The restriction on ostentatious decoration was introduced in 1683. Women’s clothes with gold and silver embroidery and time consuming products such as “So-Shibori” (tie-dye) were prohibited, and any clothing that was luxurious and flamboyant was not allowed. Women wanted beautiful Kimono, but they were not allowed to sell or buy them to wear. However, the technique of Yuzen dyeing only uses “Bosen-Nori” (protection glue) and therefore enabled the production of colourful and beautiful Kimono without breaking the prohibition. Yuzen dyeing therefore saved the Kimono business which was in trouble.
Shibori is a Japanese term for several methods of dyeing cloth with a pattern by binding, stitching, folding, twisting, or compressing it. Some of these methods are known in the West as tie-dye.

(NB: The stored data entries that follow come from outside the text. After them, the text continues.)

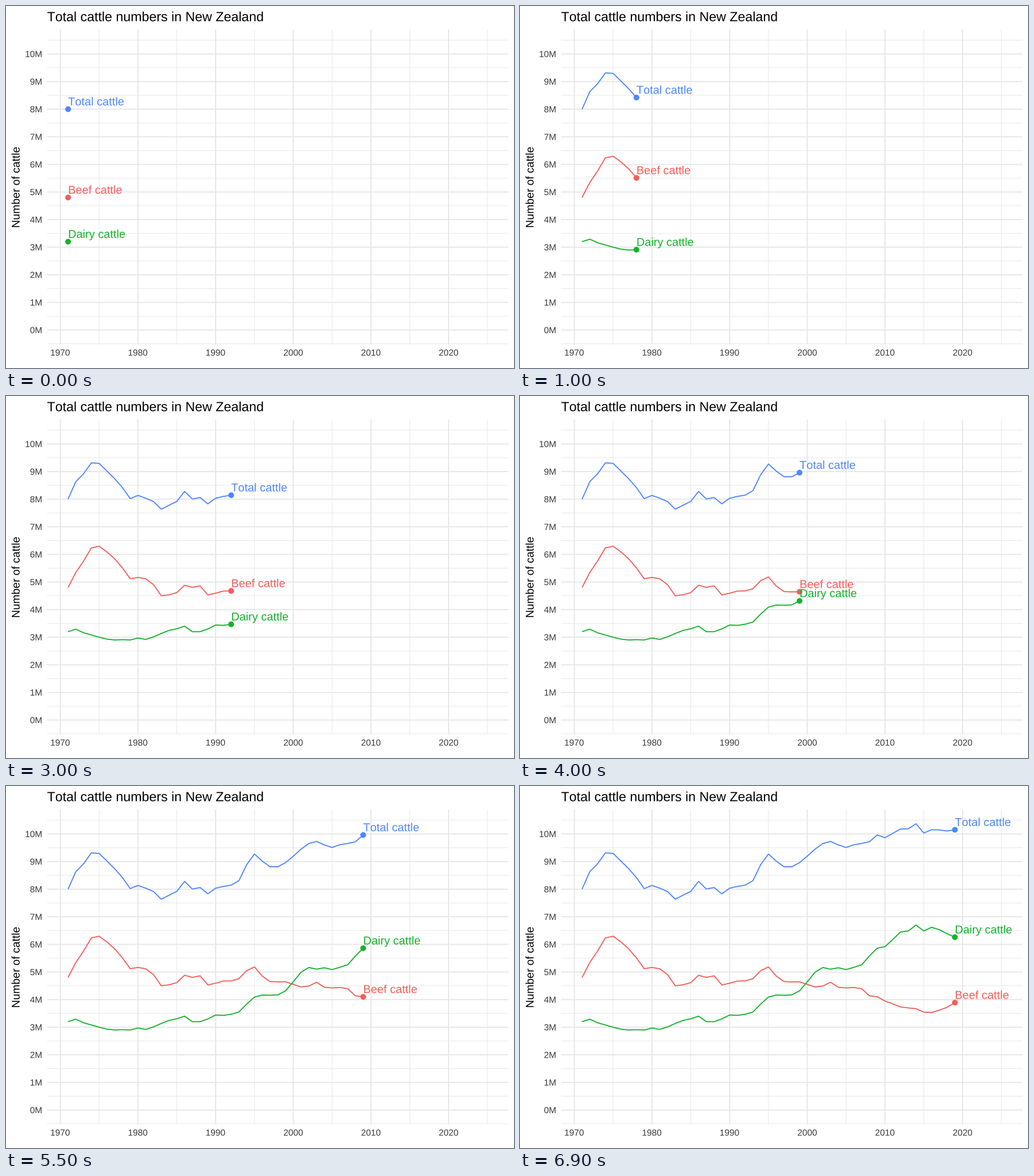
Animation of 885 by 632 pixels, one loop 10 s. Source, as a matplotlib script:

```python
import numpy as np
import matplotlib as mpl
import matplotlib.pyplot as plt
from matplotlib.animation import FuncAnimation
from matplotlib.patches import Circle, PathPatch
from matplotlib.textpath import TextPath
from matplotlib.transforms import Affine2D

W, H, DPI = 885, 632, 64
PT = 72 / DPI                      # points per pixel
FRAMES, REVEAL, INTERVAL = 100, 69, 100

mpl.rcParams["text.kerning_factor"] = 20   # plain advance widths, no kerning

GRID, TICK = "#E6E6E6", "#3C3C3C"
LEFT, RIGHT, TOP, BOTTOM = 71.6, 875.3, 41.0, 590.7
LINE = 1.87
LABEL_SIZE, LABEL_LIFT = 19.98, 6.6

# Millions of head, one value per year from 1971
BEEF = np.array([
    4.80, 5.345, 5.76, 6.235, 6.295, 6.09, 5.84, 5.51, 5.12, 5.165,
    5.115, 4.905, 4.50, 4.535, 4.615, 4.88, 4.805, 4.86, 4.53, 4.593,
    4.671, 4.676, 4.758, 5.048, 5.183, 4.852, 4.655, 4.64, 4.644, 4.55,
    4.457, 4.491, 4.627, 4.447, 4.424, 4.439, 4.394, 4.137, 4.101, 3.949,
    3.846, 3.734, 3.699, 3.670, 3.547, 3.533, 3.616, 3.721, 3.890])
DAIRY = np.array([
    3.20, 3.29, 3.16, 3.08, 3.00, 2.93, 2.90, 2.91, 2.90, 2.97,
    2.92, 3.01, 3.135, 3.245, 3.305, 3.40, 3.20, 3.20, 3.30, 3.441,
    3.429, 3.468, 3.550, 3.839, 4.090, 4.165, 4.157, 4.17, 4.316, 4.645,
    4.993, 5.162, 5.102, 5.153, 5.087, 5.170, 5.261, 5.579, 5.861, 5.915,
    6.175, 6.446, 6.484, 6.698, 6.486, 6.619, 6.530, 6.386, 6.261])
YEARS = 1971 + np.arange(len(BEEF))

# Each year is reached on a whole frame; motion between is linear
STOPS = [round(k * REVEAL / (len(YEARS) - 1)) for k in range(len(YEARS))]


def px(year):
    return 94.6 + (year - 1970) * 13.53


def py(millions):
    return 565.7 - 48.2 * millions


fig = plt.figure(figsize=(W / DPI, H / DPI), dpi=DPI, facecolor="white")
ax = fig.add_axes([0, 0, 1, 1])
ax.set_xlim(0, W)
ax.set_ylim(H, 0)
ax.axis("off")


def place(patch, x, y, turn=0):
    patch.set_transform(Affine2D().rotate_deg(turn).scale(1, -1)
                        .translate(x, y) + ax.transData)


def write(s, x, y, size, color="black", align=0, turn=0):
    """Text with its baseline at y; align None keeps the pen origin at x."""
    path = TextPath((0, 0), s, size=size, prop={"family": "Liberation Sans"})
    if align:
        box = path.get_extents()
        path = path.transformed(
            Affine2D().translate(-box.x0 - align * box.width, 0))
    patch = PathPatch(path, facecolor=color, lw=0, zorder=5)
    place(patch, x, y, turn)
    ax.add_patch(patch)
    return patch


def rule(xs, ys, width, z):
    ax.plot(xs, ys, color=GRID, lw=width * PT, zorder=z, snap=False,
            solid_capstyle="butt")


def draw_grid():
    for m in np.arange(-0.5, 10.6, 0.5):
        major = m == int(m)
        rule([LEFT, RIGHT], [py(m)] * 2, LINE if major else LINE / 2,
             1 + major)
        if major:
            write(f"{int(m)}M", 61.9, py(m) + 5.5, 15.45, TICK, align=1)
    for year in range(1970, 2026, 5):
        major = year % 10 == 0
        rule([px(year)] * 2, [TOP, BOTTOM], LINE if major else LINE / 2,
             1 + major)
        if major:
            write(str(year), px(year), 610.4, 15.45, TICK, align=0.5)


class Series:
    def __init__(self, name, values, color):
        self.y = py(values)
        self.line, = ax.plot([], [], color=color, lw=LINE * PT, zorder=3,
                             snap=False, solid_capstyle="butt",
                             solid_joinstyle="round")
        self.dot = ax.add_patch(Circle((0, 0), 5, fc=color, lw=0, zorder=4))
        self.label = write(name, 0, 0, LABEL_SIZE, color)

    def show(self, frame):
        done = np.searchsorted(STOPS, frame, side="right")
        x = np.interp(frame, STOPS, px(YEARS))
        y = np.interp(frame, STOPS, self.y)
        self.line.set_data(np.append(px(YEARS[:done]), x),
                           np.append(self.y[:done], y))
        self.dot.center = x, y
        place(self.label, x, y - LABEL_LIFT)


draw_grid()
write("Total cattle numbers in New Zealand", LEFT, 26.5, 23.18)
write("Number of cattle", 23.6, 316.2, 19.33, align=0.5, turn=90)

series = [Series("Beef cattle", BEEF, "#F35E5A"),
          Series("Dairy cattle", DAIRY, "#17B12B"),
          Series("Total cattle", BEEF + DAIRY, "#5086FF")]


def update(i):
    for s in series:
        s.show(min(i, REVEAL))
    return []


anim = FuncAnimation(fig, update, frames=FRAMES, interval=INTERVAL,
                     init_func=lambda: update(0), repeat=True,
                     repeat_delay=0, blit=False)
plt.show()
```
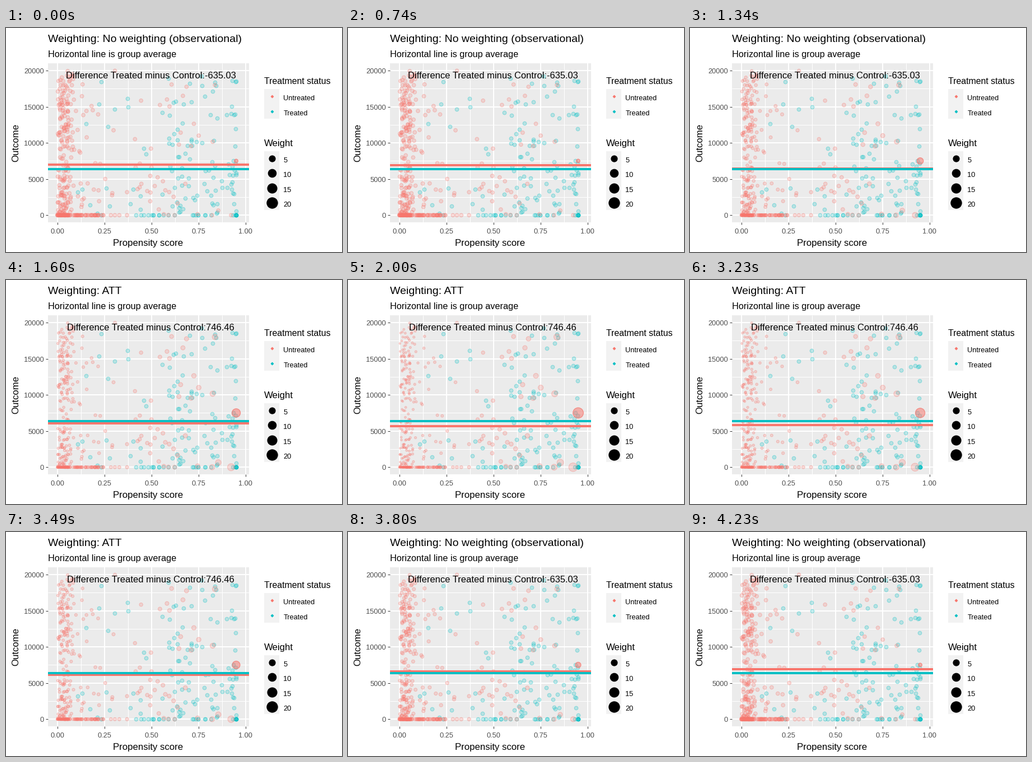
Recreate the animation shown at these times as a matplotlib script. Size 600 px wide and 400 px high, loop 4290 ms.

```python
import matplotlib.pyplot as plt
import numpy as np
from matplotlib.animation import FuncAnimation
from matplotlib.colors import to_rgba
from matplotlib.patches import Rectangle

PT = 0.72  # points per pixel at 100 dpi
RED, TEAL = "#F8766D", "#00BFC4"
LEFT, RIGHT, TOP, BOTTOM = 75, 434, 63, 347
LOOP, STEP = 4290, 30
HOLD, MOVE = LOOP / 6, LOOP / 3
MEAN_FROM, MEAN_TO, TREATED_MEAN = 244.493, 261.8, 252

plt.rcParams["font.family"] = "Liberation Sans"
fig = plt.figure(figsize=(6, 4), dpi=100, facecolor="white")
ax = fig.add_axes([0, 0, 1, 1])
ax.set(xlim=(0, 600), ylim=(400, 0))
ax.axis("off")


def sx(score):
    return 91.5 + 336 * score


def sy(outcome):
    return 334.3 - outcome * 0.01292


def line(xs, ys, color, width, z):
    return ax.plot(xs, ys, color=color, lw=width * PT, zorder=z,
                   solid_capstyle="butt")[0]


def label(x, y, text, size, color="black", ha="left", **kw):
    return ax.text(x, y, text, fontsize=size * PT, color=color, ha=ha,
                   va="baseline", zorder=9, **kw)


def box(x0, y0, x1, y1, color):
    ax.add_patch(Rectangle((x0, y0), x1 - x0, y1 - y0, fc=color, lw=0, zorder=0))


def diameter(weight):
    size = 1 + 5 * np.sqrt(np.clip(weight / 20.4, 0, 1))
    return 3.3 * size - 0.4


def area(d):
    return (d * PT) ** 2


def dots(x, y, d, color, fill=1, rim=1, z=3, marker="o"):
    return ax.scatter(x, y, s=area(d), fc=to_rgba(color, fill), marker=marker,
                      ec=to_rgba(color, rim), lw=1.1 * PT, zorder=z)


# panel, grid and axes
box(LEFT, TOP, RIGHT, BOTTOM, "#EBEBEB")
for k in range(9):
    x, y, major = sx(k / 8), sy(k * 2500), k % 2 == 0
    width = 2 if major else 1
    line([x, x], [TOP, BOTTOM], "white", width, 1)
    line([LEFT, RIGHT], [y, y], "white", width, 1)
    if major:
        line([x, x], [BOTTOM, BOTTOM + 4], "#333333", 1, 1)
        line([LEFT - 4, LEFT], [y, y], "#333333", 1, 1)
        label(x, 367, f"{k / 8:.2f}", 12.8, "#4D4D4D", "center")
        label(68, y + 5, f"{k * 2500}", 12.8, "#4D4D4D", "right")

label(254, 389, "Propensity score", 16.7, ha="center")
label(22, 205, "Outcome", 16.7, ha="center", rotation=90, rotation_mode="anchor")
title = label(75, 25, "", 19.5)
label(75, 52, "Horizontal line is group average", 16.25)
note = label(258.5, 90, "", 16.45, ha="center")

# legends
label(461, 100, "Treatment status", 15.9)
box(461, 109, 488, 162, "#F2F2F2")
for y, name, color in ((122, "Untreated", RED), (149, "Treated", TEAL)):
    dots(475, y, 3.2, color, marker="D")
    label(495.5, y + 7, name, 12.7)
label(461, 211, "Weight", 16.7)
box(461, 220, 488, 325, "#F2F2F2")
for k, w in enumerate((5, 10, 15, 20)):
    y = 233 + 26.4 * k
    dots(475, y, diameter(w), "black")
    label(495.5, y + 7, str(w), 12.8)

# simulated sample: low scores for the untreated, higher ones for the treated
rng = np.random.default_rng(7)


def people(scores, skew):
    return np.column_stack([scores, 20000 * rng.random(len(scores)) ** skew])


def idle(scores):
    return np.column_stack([scores, np.zeros(len(scores))])


heavy = [(0.951, 7500)] * 3 + [
    (0.924, 0), (0.838, 18000), (0.826, 10150), (0.752, 11000), (0.668, 16500),
    (0.856, 650), (0.823, 0), (0.746, 150), (0.687, 17750)]
untreated = np.vstack([
    people(rng.uniform(0.003, 0.06, 150), 1.2),
    people(0.055 + rng.exponential(0.045, 55).clip(0, 0.2), 1.2),
    people(rng.uniform(0.18, 0.75, 42), 1.9),
    idle(rng.exponential(0.11, 95).clip(0, 0.65)),
    heavy])
treated = np.vstack([
    people(rng.uniform(0.1, 0.5, 20), 1.3),
    people(rng.normal(0.65, 0.06, 48), 1.2),
    people(rng.normal(0.84, 0.03, 24), 1.3),
    people(0.952 - rng.exponential(0.012, 26).clip(0, 0.05), 1.3),
    idle(rng.uniform(0.4, 0.95, 22)),
    idle(np.full(6, 0.951))])

score = untreated[:, 0].clip(0.001, 0.96)
plain = np.full(len(score), diameter(1))
weighted = diameter(score / (1 - score))

dots(sx(treated[:, 0]), sy(treated[:, 1]), diameter(1), TEAL, 0.22, 0.35)
control = dots(sx(untreated[:, 0]), sy(untreated[:, 1]), plain, RED, 0.22, 0.35, 4)
control_mean = line([LEFT, RIGHT], [MEAN_FROM] * 2, RED, 4, 5)
line([LEFT, RIGHT], [TREATED_MEAN] * 2, TEAL, 4, 6)


def progress(t):
    """Share of the weighted state: hold, ease over, hold, ease back."""
    back = t >= LOOP / 2
    p = max(0, (t % (LOOP / 2) - HOLD) / MOVE)
    eased = (1 - np.cos(np.pi * p)) / 2
    return 1 - eased if back else eased


def update(i):
    k = progress((i + 0.5) * STEP)
    control.set_sizes(area(plain + (weighted - plain) * k))
    control_mean.set_ydata([MEAN_FROM + (MEAN_TO - MEAN_FROM) * k] * 2)
    att = k >= 0.5
    title.set_text("Weighting: " + ("ATT" if att else "No weighting (observational)"))
    note.set_text("Difference Treated minus Control:" + ("746.46" if att else "-635.03"))
    return control, control_mean, title, note


anim = FuncAnimation(fig, update, frames=LOOP // STEP, interval=STEP,
                     repeat=True, repeat_delay=0, blit=False)
plt.show()
```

In Japan, the earliest known example of cloth dyed with a shibori technique dates from the eight century and it was among the goods donated by the Emperor Shomu to the Todai-ji in Nara.
Until the twentieth century, not many fabrics and dyes were in widespread use in Japan. The main fabrics were silk and hemp, and later cotton.
Aizome is the oldest dyed fabric in Japan and was originally developed in China and brought over to Japan. The technique developed as Tade-ai and Akane Shinzen. This technique was almost completed in the Heian-period, and spread throughout Japan. However, later on in the Meiji and Taisho-period, Aizome went to ruin because of the introduction of synthetic dye imported from abroad. Together with the development in dyeing techniques and invention of weaving, Aizome fell out of use. Natural Aizome is a time-consuming process. The more it is washed, the sharper the colour becomes, and the more it ages, the more the colour becomes settled. This is because the natural indigo extracts beauty. Its fragrance has a medicinal effect.
Values of Aizome
“Ai leaves” and “Ai seed” were originally used as an anti-poison medicine, and also as antifebrile medicine. Drinking an infusion of “Ai leaves” or “Ai seed” was believed to improve your general health. It was written in the “WAKANSANSAIZUE” (edited in 1712 by medical doctor) that “Ai fruit can work as detoxicant and regulate the works of the organs.” . It also has been said that the ancient people carried “Ai leaves” when they traveled to treat food poisoning and high temperature.
An insect repellent
It has been said that fabric or paper deeply dyed with “Ai” repels insects.
Even a snake would not go near to it, so Aizome has often been used for outdoor working clothing. You do not need “naphthalene” (moth balls) if you put Aizome clothing in your wardrobe. It also has been said that “Ai” has sterilizing power for heat rash and other skin troubles so “Aizome” underwear and socks are useful. Also, old precious books are protected by “Ai” and they have been kept in good condition.
Removes odour and Keeps heat in.
When you wear Aizome underwear, you do not notice odour of sweat, they keep you warm, and you are protected from skin trouble. In ancient times, when Samurai warriors went to war, they wore Aizome underwear which is understandable.
Aizome is still used in Kendo (traditional fencing) costumes even today.
Inden is traditional leather crafts such as pouches and wallets made of flexible and strong URUSHI-lacquered deerskin.Originally from India it came to Japan in the 17th century and was first used on armours of warriors as its rich exotic colours attracted the Samurai. Later on the Inden master Enzo Uehara Yushichi invented its unique technique of lacquering which let the every day people of the Edo period to use it. This special technique of lacquering has been passed down to the eldest son in the Yushichi family, and its thirteenth master has his workshop in Yamanashi prefecture, which today is the only Inden maker in Japan.
The term inden is also use to refer to the similar process which is applied to other fabrics to produce the same textured effect.